Andreas Spiess’ Infrared Babel Fish Remote Control

Andreas Spiess had a bit of a problem. Actually he created a problem by purchasing a new television that didn’t sync up with the rest of…

Jeremy S. Cook
9 months ago

Andreas Spiess had a bit of a problem. Actually he created a problem by purchasing a new television that didn’t sync up with the rest of his AV system properly. Sure, using multiple remotes, or a new universal remote, could have solved the problem to some extent, but his wife wasn’t keen on changing things around to accommodate this new toy.

While non-makers would have to make do with expensive new equipment, or household unhappiness, this was a perfect excuse for Mr. Speiss to spend a few happy hours creating a new solution. What he came up with was an infrared “Babel fish” to translate and pass the proper signals to each of his components — named after the universal translators from the Hitchhiker’s Guide to the Galaxy.

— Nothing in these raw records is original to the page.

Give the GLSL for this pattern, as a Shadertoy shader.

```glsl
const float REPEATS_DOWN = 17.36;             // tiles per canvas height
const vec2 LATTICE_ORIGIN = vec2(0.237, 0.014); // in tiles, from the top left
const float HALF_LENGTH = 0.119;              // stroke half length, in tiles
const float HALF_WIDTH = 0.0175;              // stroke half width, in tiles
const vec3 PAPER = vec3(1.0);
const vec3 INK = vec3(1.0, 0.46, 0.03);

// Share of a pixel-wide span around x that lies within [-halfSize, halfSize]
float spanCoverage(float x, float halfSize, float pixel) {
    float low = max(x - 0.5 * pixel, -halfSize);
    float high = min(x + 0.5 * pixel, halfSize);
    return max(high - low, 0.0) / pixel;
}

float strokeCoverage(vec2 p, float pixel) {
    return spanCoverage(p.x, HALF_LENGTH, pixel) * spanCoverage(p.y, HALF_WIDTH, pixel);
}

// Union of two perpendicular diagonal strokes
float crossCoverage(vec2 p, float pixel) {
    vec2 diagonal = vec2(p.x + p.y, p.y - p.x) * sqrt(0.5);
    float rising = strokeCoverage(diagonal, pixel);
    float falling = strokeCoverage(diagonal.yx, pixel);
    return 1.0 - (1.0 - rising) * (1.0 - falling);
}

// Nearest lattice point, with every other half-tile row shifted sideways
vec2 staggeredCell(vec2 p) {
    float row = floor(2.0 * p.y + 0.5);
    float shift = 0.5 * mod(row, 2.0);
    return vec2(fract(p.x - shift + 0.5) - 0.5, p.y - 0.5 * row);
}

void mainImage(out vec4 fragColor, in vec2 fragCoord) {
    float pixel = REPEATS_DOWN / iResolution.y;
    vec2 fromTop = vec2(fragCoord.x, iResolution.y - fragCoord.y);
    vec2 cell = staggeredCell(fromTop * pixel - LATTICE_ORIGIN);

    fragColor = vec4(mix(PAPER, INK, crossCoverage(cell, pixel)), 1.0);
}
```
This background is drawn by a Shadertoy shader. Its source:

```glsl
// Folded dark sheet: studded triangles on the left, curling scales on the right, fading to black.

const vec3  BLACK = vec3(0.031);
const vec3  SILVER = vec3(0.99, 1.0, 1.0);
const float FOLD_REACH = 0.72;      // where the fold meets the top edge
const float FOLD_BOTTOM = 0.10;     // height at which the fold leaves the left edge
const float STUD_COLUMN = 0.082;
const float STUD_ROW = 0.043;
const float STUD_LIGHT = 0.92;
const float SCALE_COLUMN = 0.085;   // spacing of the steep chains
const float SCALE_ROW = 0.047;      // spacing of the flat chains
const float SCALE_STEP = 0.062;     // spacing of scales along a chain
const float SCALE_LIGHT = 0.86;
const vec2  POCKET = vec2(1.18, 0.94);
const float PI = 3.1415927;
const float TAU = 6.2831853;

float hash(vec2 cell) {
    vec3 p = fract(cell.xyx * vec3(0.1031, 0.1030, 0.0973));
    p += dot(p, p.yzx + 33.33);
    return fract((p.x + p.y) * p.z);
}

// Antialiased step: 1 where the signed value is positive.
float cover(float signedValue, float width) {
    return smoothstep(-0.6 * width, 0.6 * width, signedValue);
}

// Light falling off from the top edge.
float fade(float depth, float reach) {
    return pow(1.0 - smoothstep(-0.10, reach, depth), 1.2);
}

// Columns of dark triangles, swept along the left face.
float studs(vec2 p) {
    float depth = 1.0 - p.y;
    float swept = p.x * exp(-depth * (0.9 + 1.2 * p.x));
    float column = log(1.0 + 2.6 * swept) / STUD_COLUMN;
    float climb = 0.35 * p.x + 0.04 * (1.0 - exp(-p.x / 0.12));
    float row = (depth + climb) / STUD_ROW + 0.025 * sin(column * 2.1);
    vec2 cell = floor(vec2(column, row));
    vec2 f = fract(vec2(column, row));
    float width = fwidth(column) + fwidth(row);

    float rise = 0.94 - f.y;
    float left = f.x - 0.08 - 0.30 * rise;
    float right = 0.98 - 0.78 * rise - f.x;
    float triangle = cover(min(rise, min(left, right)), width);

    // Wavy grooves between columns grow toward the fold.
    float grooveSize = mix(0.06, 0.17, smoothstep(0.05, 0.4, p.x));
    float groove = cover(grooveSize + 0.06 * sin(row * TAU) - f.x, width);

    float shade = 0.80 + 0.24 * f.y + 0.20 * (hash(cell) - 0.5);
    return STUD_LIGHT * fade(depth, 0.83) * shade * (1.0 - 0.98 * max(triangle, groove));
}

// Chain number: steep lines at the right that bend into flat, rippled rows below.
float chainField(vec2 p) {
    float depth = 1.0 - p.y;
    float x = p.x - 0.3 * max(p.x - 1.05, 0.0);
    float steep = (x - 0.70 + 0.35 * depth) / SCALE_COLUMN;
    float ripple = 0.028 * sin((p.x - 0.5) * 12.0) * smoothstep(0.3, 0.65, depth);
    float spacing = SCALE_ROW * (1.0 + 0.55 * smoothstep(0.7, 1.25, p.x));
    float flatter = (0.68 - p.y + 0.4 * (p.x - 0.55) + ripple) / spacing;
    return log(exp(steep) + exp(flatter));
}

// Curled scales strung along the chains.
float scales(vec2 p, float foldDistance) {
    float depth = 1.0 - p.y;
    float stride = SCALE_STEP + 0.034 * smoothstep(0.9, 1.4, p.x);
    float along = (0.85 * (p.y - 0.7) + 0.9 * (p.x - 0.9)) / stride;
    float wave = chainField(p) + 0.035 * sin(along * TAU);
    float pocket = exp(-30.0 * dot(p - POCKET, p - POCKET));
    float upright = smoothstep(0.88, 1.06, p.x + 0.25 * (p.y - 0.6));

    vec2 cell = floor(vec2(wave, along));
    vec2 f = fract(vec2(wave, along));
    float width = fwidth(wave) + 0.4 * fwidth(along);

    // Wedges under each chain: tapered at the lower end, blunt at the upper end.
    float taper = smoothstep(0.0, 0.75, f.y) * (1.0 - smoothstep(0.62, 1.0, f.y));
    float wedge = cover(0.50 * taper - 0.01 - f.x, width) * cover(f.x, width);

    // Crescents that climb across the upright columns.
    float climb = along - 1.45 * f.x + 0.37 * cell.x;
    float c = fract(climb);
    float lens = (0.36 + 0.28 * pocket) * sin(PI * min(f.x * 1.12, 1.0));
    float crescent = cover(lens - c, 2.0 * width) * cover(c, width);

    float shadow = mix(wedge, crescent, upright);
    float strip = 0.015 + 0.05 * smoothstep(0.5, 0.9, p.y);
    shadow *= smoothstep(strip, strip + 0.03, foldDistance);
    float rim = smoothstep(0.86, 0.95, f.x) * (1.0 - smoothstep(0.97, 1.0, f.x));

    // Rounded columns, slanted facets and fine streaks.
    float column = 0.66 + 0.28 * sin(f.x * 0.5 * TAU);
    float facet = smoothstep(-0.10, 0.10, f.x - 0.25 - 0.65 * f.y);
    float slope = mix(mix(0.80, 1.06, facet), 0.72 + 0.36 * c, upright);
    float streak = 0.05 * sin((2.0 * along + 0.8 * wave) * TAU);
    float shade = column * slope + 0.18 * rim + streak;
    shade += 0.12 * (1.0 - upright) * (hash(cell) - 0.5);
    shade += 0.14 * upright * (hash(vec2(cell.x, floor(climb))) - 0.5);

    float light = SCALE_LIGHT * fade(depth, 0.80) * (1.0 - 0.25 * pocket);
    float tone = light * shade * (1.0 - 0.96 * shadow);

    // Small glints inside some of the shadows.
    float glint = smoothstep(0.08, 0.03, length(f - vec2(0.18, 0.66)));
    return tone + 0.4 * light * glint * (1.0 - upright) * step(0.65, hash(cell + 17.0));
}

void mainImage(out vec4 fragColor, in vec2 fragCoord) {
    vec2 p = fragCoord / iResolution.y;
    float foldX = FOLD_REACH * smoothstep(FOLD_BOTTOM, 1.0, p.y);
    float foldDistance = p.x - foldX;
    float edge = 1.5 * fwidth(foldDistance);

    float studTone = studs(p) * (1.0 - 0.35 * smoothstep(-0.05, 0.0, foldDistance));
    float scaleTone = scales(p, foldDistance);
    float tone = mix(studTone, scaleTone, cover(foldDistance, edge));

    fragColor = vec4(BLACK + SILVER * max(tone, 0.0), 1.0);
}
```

The device works by taking in signals from the controlling (original) remote via a TSOP4438 module. An Arduino Nano then translates everything into the proper signals for the family’s AV receiver and new television, then uses a powerful 3 watt IR diode and N-channel MOSFET to spray infrared light about the room. This turned out to be useful when he wasn’t able to install the ‘fish in a line-of-sight orientation, allowing it to control things using reflected signals.

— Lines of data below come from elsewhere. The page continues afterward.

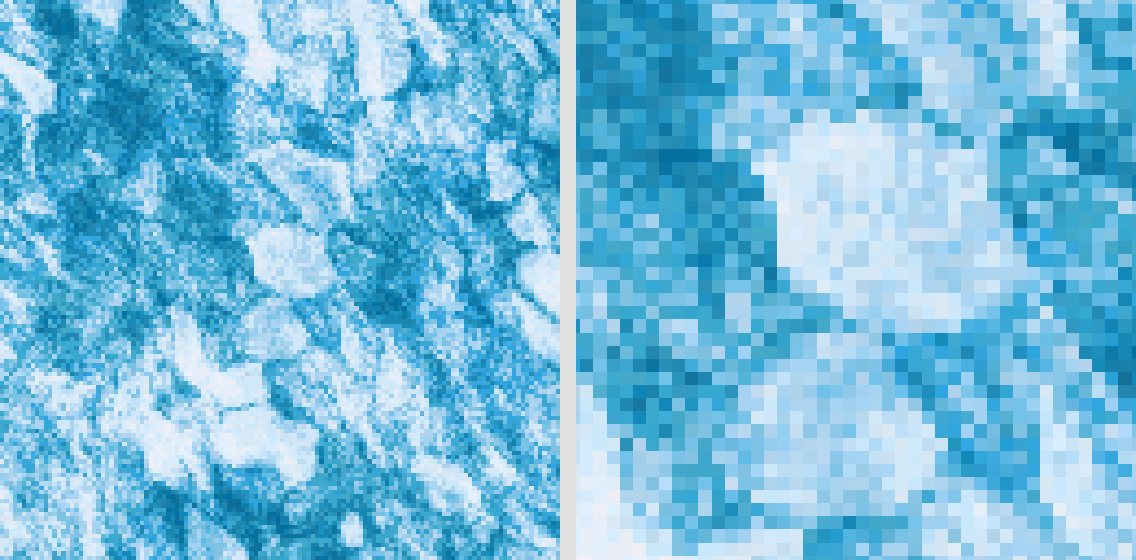
Left, the full canvas; right, a detail of the centre.
This texture is drawn by a Shadertoy shader. Its source:

```glsl
// Crushed blue ice seen as a fine mosaic of square tiles.
// Warped, slanted Voronoi shards, cracks and streaky noise are summed into one
// tone per tile, which is spread evenly and coloured by a blue ramp.

const float TILES = 128.0;                      // tiles across the canvas
const vec2 SHARD_DIR = vec2(0.545, -0.839);     // long axis of the shards

const vec3 ABYSS = vec3(0.03, 0.43, 0.61);
const vec3 DEEP  = vec3(0.10, 0.53, 0.70);
const vec3 TEAL  = vec3(0.24, 0.66, 0.80);
const vec3 AZURE = vec3(0.20, 0.65, 0.87);
const vec3 SKY   = vec3(0.48, 0.76, 0.90);
const vec3 PALE  = vec3(0.67, 0.83, 0.94);
const vec3 FROST = vec3(0.82, 0.91, 0.97);
const vec3 SNOW  = vec3(0.91, 0.94, 0.98);

float hash(vec2 p) {
    vec3 q = fract(p.xyx * 0.1031);
    q += dot(q, q.yzx + 33.33);
    return fract((q.x + q.y) * q.z);
}

vec2 hash2(vec2 p) {
    return vec2(hash(p + 17.3), hash(p + 71.9));
}

float noise(vec2 p) {
    vec2 i = floor(p), f = fract(p);
    f = f * f * (3.0 - 2.0 * f);
    float low = mix(hash(i), hash(i + vec2(1, 0)), f.x);
    float high = mix(hash(i + vec2(0, 1)), hash(i + vec2(1, 1)), f.x);
    return mix(low, high, f.y);
}

// Layered noise centred on zero
float fbm(vec2 p, int octaves) {
    float sum = 0.0, weight = 0.5, total = 0.0;
    for (int i = 0; i < octaves; i++) {
        sum += weight * noise(p);
        total += weight;
        weight *= 0.55;
        p = p * 2.03 + 19.7;
    }
    return sum / total - 0.5;
}

// Voronoi shard: x is its random brightness, y the distance to its border
vec2 shard(vec2 p) {
    vec2 home = floor(p);
    float nearest = 9.0, second = 9.0, bright = 0.0;
    for (int y = -1; y <= 1; y++) {
        for (int x = -1; x <= 1; x++) {
            vec2 cell = home + vec2(x, y);
            float d = length(cell + hash2(cell) - p);
            if (d < nearest) {
                second = nearest;
                nearest = d;
                bright = hash(cell + 5.1);
            } else {
                second = min(second, d);
            }
        }
    }
    return vec2(bright, second - nearest);
}

// Combined brightness of shards, cracks, streaks and grain, near zero mean
float iceTone(vec2 p, float grain) {
    vec2 warp = vec2(fbm(p * 5.0 + 3.0, 3), fbm(p * 5.0 + 40.0, 3));
    vec2 w = p + 0.13 * warp;
    vec2 slanted = vec2(dot(w, vec2(-SHARD_DIR.y, SHARD_DIR.x)), dot(w, SHARD_DIR)) + 4.0;

    vec2 big = shard(slanted * vec2(13.0, 8.0));
    vec2 small = shard(slanted * vec2(38.0, 25.0) + 50.0);
    float chunk = smoothstep(0.68, 0.88, big.x) * smoothstep(0.05, 0.28, big.y);
    float crack = 1.0 - smoothstep(0.0, 0.14, big.y);

    float broad = 1.35 * fbm(p * 4.0 + 11.0, 4);
    float streak = 1.5 * fbm(slanted * vec2(30.0, 12.0), 3);
    float chips = 0.5 * (small.x - 0.5) * smoothstep(-0.1, 0.2, small.y);
    float detail = streak + chips + 0.52 * (grain - 0.5);
    return broad + 0.25 * (big.x - 0.5) + 0.42 * chunk - 0.26 * crack
         + detail * (1.0 - 0.45 * chunk) - 0.02;
}

// Blue ramp with stops placed by the area each colour covers
vec3 iceColor(float t, float hue) {
    vec3 c = mix(ABYSS, DEEP, smoothstep(0.0, 0.06, t));
    c = mix(c, mix(TEAL, AZURE, hue), smoothstep(0.07, 0.21, t));
    c = mix(c, SKY, smoothstep(0.31, 0.52, t));
    c = mix(c, PALE, smoothstep(0.58, 0.76, t));
    c = mix(c, FROST, smoothstep(0.79, 0.91, t));
    return mix(c, SNOW, smoothstep(0.93, 1.0, t));
}

void mainImage(out vec4 fragColor, in vec2 fragCoord) {
    vec2 uv = fragCoord / min(iResolution.x, iResolution.y);
    vec2 tile = floor(uv * TILES);
    vec2 p = (tile + 0.5) / TILES;

    // Logistic curve spreads the bell-shaped tone evenly over 0..1
    float tone = iceTone(p, hash(tile + 0.5));
    float t = 1.0 / (1.0 + exp(-4.8 * tone));

    float hue = smoothstep(-0.12, 0.22, fbm(p * 7.0 + 60.0, 3) + 0.3 * (hash(tile + 9.2) - 0.5));
    vec3 color = iceColor(t, hue);

    // Slight warm and cool tint per tile
    float tint = hash(tile + 33.7) - 0.5;
    color += vec3(0.07, 0.0, -0.04) * tint;
    fragColor = vec4(clamp(color, 0.0, 1.0), 1.0);
}
```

Be sure to check out the build and troubleshooting process in the video below. He goes through a few notable iterations before the device works perfectly, hopefully letting you avoid the same mistakes if you decide to make your own.

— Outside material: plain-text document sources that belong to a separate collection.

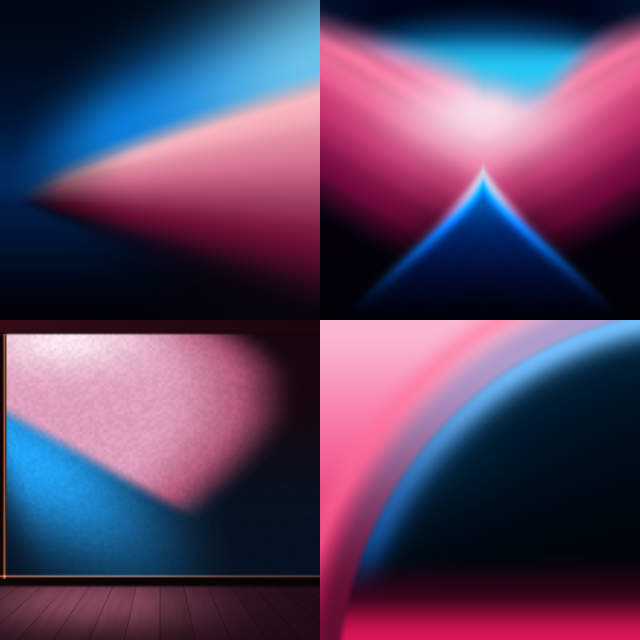
A Shadertoy shader for this background:

```glsl
// Four abstract light studies in a two by two grid: a pink fan, a glowing
// peak, a lit wall above a plank floor, and a rimmed arc. Each panel blends
// soft gradients around curved boundaries in its own 0..1 coordinates.

float hash(vec2 p) {
    return fract(sin(dot(p, vec2(127.1, 311.7))) * 43758.5);
}

float noise(vec2 p) {
    vec2 i = floor(p), f = fract(p);
    f = f * f * (3.0 - 2.0 * f);
    return mix(mix(hash(i), hash(i + vec2(1, 0)), f.x),
               mix(hash(i + vec2(0, 1)), hash(i + vec2(1, 1)), f.x), f.y);
}

float bell(float d, float width) {
    return exp(-d * d / (width * width));
}

// Four evenly spaced colours along t
vec3 ramp(vec3 a, vec3 b, vec3 c, vec3 d, float t) {
    vec3 col = mix(a, b, smoothstep(0.0, 0.36, t));
    col = mix(col, c, smoothstep(0.26, 0.72, t));
    return mix(col, d, smoothstep(0.6, 1.0, t));
}

vec3 pinkFan(vec2 p) {
    float upper = 0.38 + 0.36 * pow(max(p.x - 0.06, 0.0) / 0.94, 0.8);
    float lower = 0.36 - 0.38 * (p.x - 0.08);
    float t = (p.y - lower) / max(upper - lower, 0.04);
    float d = p.y - upper;

    // Blue light above the fan, widening to the right
    vec3 night = mix(vec3(0.0, 0.11, 0.26), vec3(0.0, 0.03, 0.08), smoothstep(0.35, 1.0, p.y));
    vec3 beam = mix(vec3(0.0, 0.16, 0.36), vec3(0.04, 0.49, 0.85), smoothstep(0.0, 0.4, p.x));
    beam = mix(beam, vec3(0.42, 0.76, 0.92), smoothstep(0.35, 1.0, p.x));
    vec3 sky = mix(night, beam, bell(d - 0.06, 0.11 + 0.2 * p.x));

    // Navy floor below the fan
    vec3 deep = mix(vec3(0.0, 0.01, 0.04), vec3(0.0, 0.11, 0.27), smoothstep(0.0, 0.4, p.y));
    deep = mix(deep, vec3(0.01, 0.015, 0.05), smoothstep(0.2, 0.75, p.x));

    vec3 fan = ramp(vec3(0.09, 0.02, 0.09), vec3(0.42, 0.05, 0.2),
                    vec3(0.84, 0.44, 0.57), vec3(0.96, 0.72, 0.74), t);
    fan *= 0.4 + 0.6 * smoothstep(0.05, 0.45, p.x);
    fan *= 0.97 + 0.06 * noise(vec2(t * 14.0, 2.0));
    vec3 col = mix(deep, fan, smoothstep(-0.2, 0.25, t) * smoothstep(0.02, 0.22, p.x));
    return mix(col, sky, smoothstep(-0.045, 0.05, d));
}

vec3 glowingPeak(vec2 p) {
    float dx = abs(p.x - 0.51);
    float v = p.y - 0.6 * dx;

    // Magenta V with a pale heart
    vec3 col = ramp(vec3(0.015, 0.005, 0.05), vec3(0.45, 0.03, 0.23),
                    vec3(0.8, 0.2, 0.45), vec3(0.96, 0.45, 0.62), v * 1.8);
    col *= 0.93 + 0.14 * noise(vec2(v * 26.0, 4.0));
    col = mix(col, vec3(0.97, 0.86, 0.92), bell(dx, 0.25) * bell(p.y - 0.65, 0.15));

    // Cyan light under a dark ceiling
    vec3 sky = mix(vec3(0.14, 0.78, 0.96), vec3(0.03, 0.36, 0.6), smoothstep(0.78, 0.92, p.y));
    sky = mix(sky, vec3(0.0, 0.02, 0.1), smoothstep(0.84, 1.0, p.y + 0.35 * dx * dx));
    sky = mix(sky, vec3(0.01, 0.08, 0.2), 0.7 * smoothstep(0.25, 0.52, dx));
    float skyEdge = 0.73 + 0.32 * dx - 0.1 * bell(p.x - 0.68, 0.13);
    col = mix(col, sky, smoothstep(-0.05, 0.1, p.y - skyEdge));

    // Peak with a bright ridge and dark haze outside
    float h = p.y - (0.45 - 0.9 * dx - 0.035 * (1.0 - exp(-dx * 25.0)));
    col *= 1.0 - 0.6 * exp(-max(h, 0.0) / 0.09) * smoothstep(0.02, 0.2, dx);
    vec3 blue = ramp(vec3(0.0, 0.005, 0.04), vec3(0.0, 0.04, 0.18),
                     vec3(0.0, 0.15, 0.43), vec3(0.0, 0.42, 0.8), p.y * 2.3);
    blue *= 0.92 + 0.16 * noise(vec2(h * 35.0, 8.0));
    col = mix(col, blue, smoothstep(0.015, -0.025, h));
    float fade = 1.0 - smoothstep(0.05, 0.43, dx);
    col += vec3(0.03, 0.36, 0.65) * bell(h + 0.015, 0.03) * fade;
    return mix(col, vec3(0.78, 0.85, 0.87), bell(h - 0.01, 0.025) * bell(dx, 0.09) * 0.8);
}

vec3 litWall(vec2 p) {
    // Blue glow on the left over a dark slate wall
    vec3 col = mix(vec3(0.025, 0.07, 0.13), vec3(0.09, 0.025, 0.06), smoothstep(0.35, 0.8, p.y));
    float glow = bell(p.y - 0.62 + 0.55 * p.x, 0.24) * (1.0 - smoothstep(0.1, 0.75, p.x));
    col = mix(col, vec3(0.13, 0.64, 0.97), glow * smoothstep(-0.08, 0.12, p.x + 0.3 * (p.y - 0.4)));

    // Pink pool of light
    float right = 0.84 - 1.5 * pow(max(0.72 - p.y, 0.0), 1.5) - 5.0 * pow(max(p.y - 0.8, 0.0), 2.0);
    float line = p.y - 0.72 + 0.56 * p.x;
    float pool = smoothstep(-0.03, 0.035, line) * smoothstep(0.1, -0.12, p.x - right);
    vec3 pink = mix(vec3(0.68, 0.31, 0.44), vec3(0.87, 0.62, 0.74), smoothstep(0.02, 0.35, right - p.x));
    pink = mix(pink, vec3(0.98, 0.9, 0.94), bell(p.x - 0.2, 0.23) * bell(p.y - 0.94, 0.1));
    col = mix(col, pink, pool) * (0.96 + 0.08 * noise(p * 110.0));

    // Frame with thin gilt lines
    float inside = smoothstep(0.017, 0.023, p.x) * smoothstep(0.194, 0.2, p.y) * smoothstep(0.962, 0.95, p.y);
    vec3 frame = mix(vec3(0.05, 0.02, 0.025), vec3(0.2, 0.045, 0.09), smoothstep(0.94, 0.97, p.y));
    frame *= 1.0 - 0.5 * p.x;
    col = mix(frame, col, inside);
    float gilt = bell(p.x - 0.014, 0.004) * step(0.19, p.y) * step(p.y, 0.955);
    gilt += bell(p.y - 0.199, 0.004) * (1.0 - 0.5 * p.x);
    col += vec3(0.55, 0.32, 0.2) * gilt;

    // Planks converging toward a point above the floor
    float plank = (p.x - 0.5) / (0.5 - p.y) * 4.5;
    float seam = abs(fract(plank) - 0.5);
    vec3 wood = mix(vec3(0.13, 0.045, 0.08), vec3(0.56, 0.3, 0.39), bell(p.x - 0.28, 0.35) * bell(p.y - 0.12, 0.1));
    wood *= 0.88 + 0.14 * hash(vec2(floor(plank), 3.0)) + 0.08 * noise(vec2(plank * 9.0, p.y * 20.0));
    wood *= 1.0 - 0.25 * smoothstep(0.46, 0.5, seam);
    return mix(col, wood, smoothstep(0.175, 0.16, p.y));
}

vec3 rimmedArc(vec2 p) {
    float d = length(p - vec2(1.25, -0.15)) - 1.19;

    // Pink field, a bright streak and a mauve shadow beside the arc
    vec3 outer = ramp(vec3(0.7, 0.05, 0.27), vec3(0.87, 0.19, 0.43),
                      vec3(0.97, 0.46, 0.64), vec3(0.98, 0.72, 0.83), p.y);
    outer = mix(outer, vec3(1.0, 0.43, 0.6), 0.5 * bell(d - 0.15, 0.04));
    vec3 mauve = mix(vec3(0.36, 0.05, 0.19), vec3(0.66, 0.6, 0.8), smoothstep(0.1, 0.9, p.y));
    outer = mix(outer, mauve, 0.92 * smoothstep(0.14, 0.04, d));

    // Dark disc with a blue rim and a magenta base
    vec3 disc = mix(vec3(0.0, 0.015, 0.04), vec3(0.0, 0.18, 0.31), exp(min(d, 0.0) / 0.25) * smoothstep(0.1, 0.6, p.y));
    vec3 rim = mix(vec3(0.05, 0.27, 0.55), vec3(0.45, 0.74, 0.98), smoothstep(0.2, 0.95, p.y));
    disc = mix(disc, rim, bell(d + 0.015, 0.06) * smoothstep(0.08, 0.35, p.y));
    vec3 base = mix(vec3(0.85, 0.08, 0.33), vec3(0.3, 0.01, 0.13), smoothstep(0.0, 0.15, p.y));
    disc = mix(disc, base, smoothstep(0.28, 0.06, p.y));
    return mix(disc, outer, smoothstep(-0.012, 0.018, d));
}

void mainImage(out vec4 fragColor, in vec2 fragCoord) {
    vec2 grid = fragCoord / iResolution.xy * 2.0;
    vec2 p = fract(grid);
    bool rightHalf = grid.x >= 1.0;
    vec3 col;
    if (grid.y >= 1.0) col = rightHalf ? glowingPeak(p) : pinkFan(p);
    else col = rightHalf ? rimmedArc(p) : litWall(p);
    fragColor = vec4(clamp(col, 0.0, 1.0), 1.0);
}
```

remote controlinfrared
Jeremy S. Cook
Engineer, maker of random contraptions, love learning about tech. Write for various publications, including Hackster!
Related articles
Sponsored articles
Related articles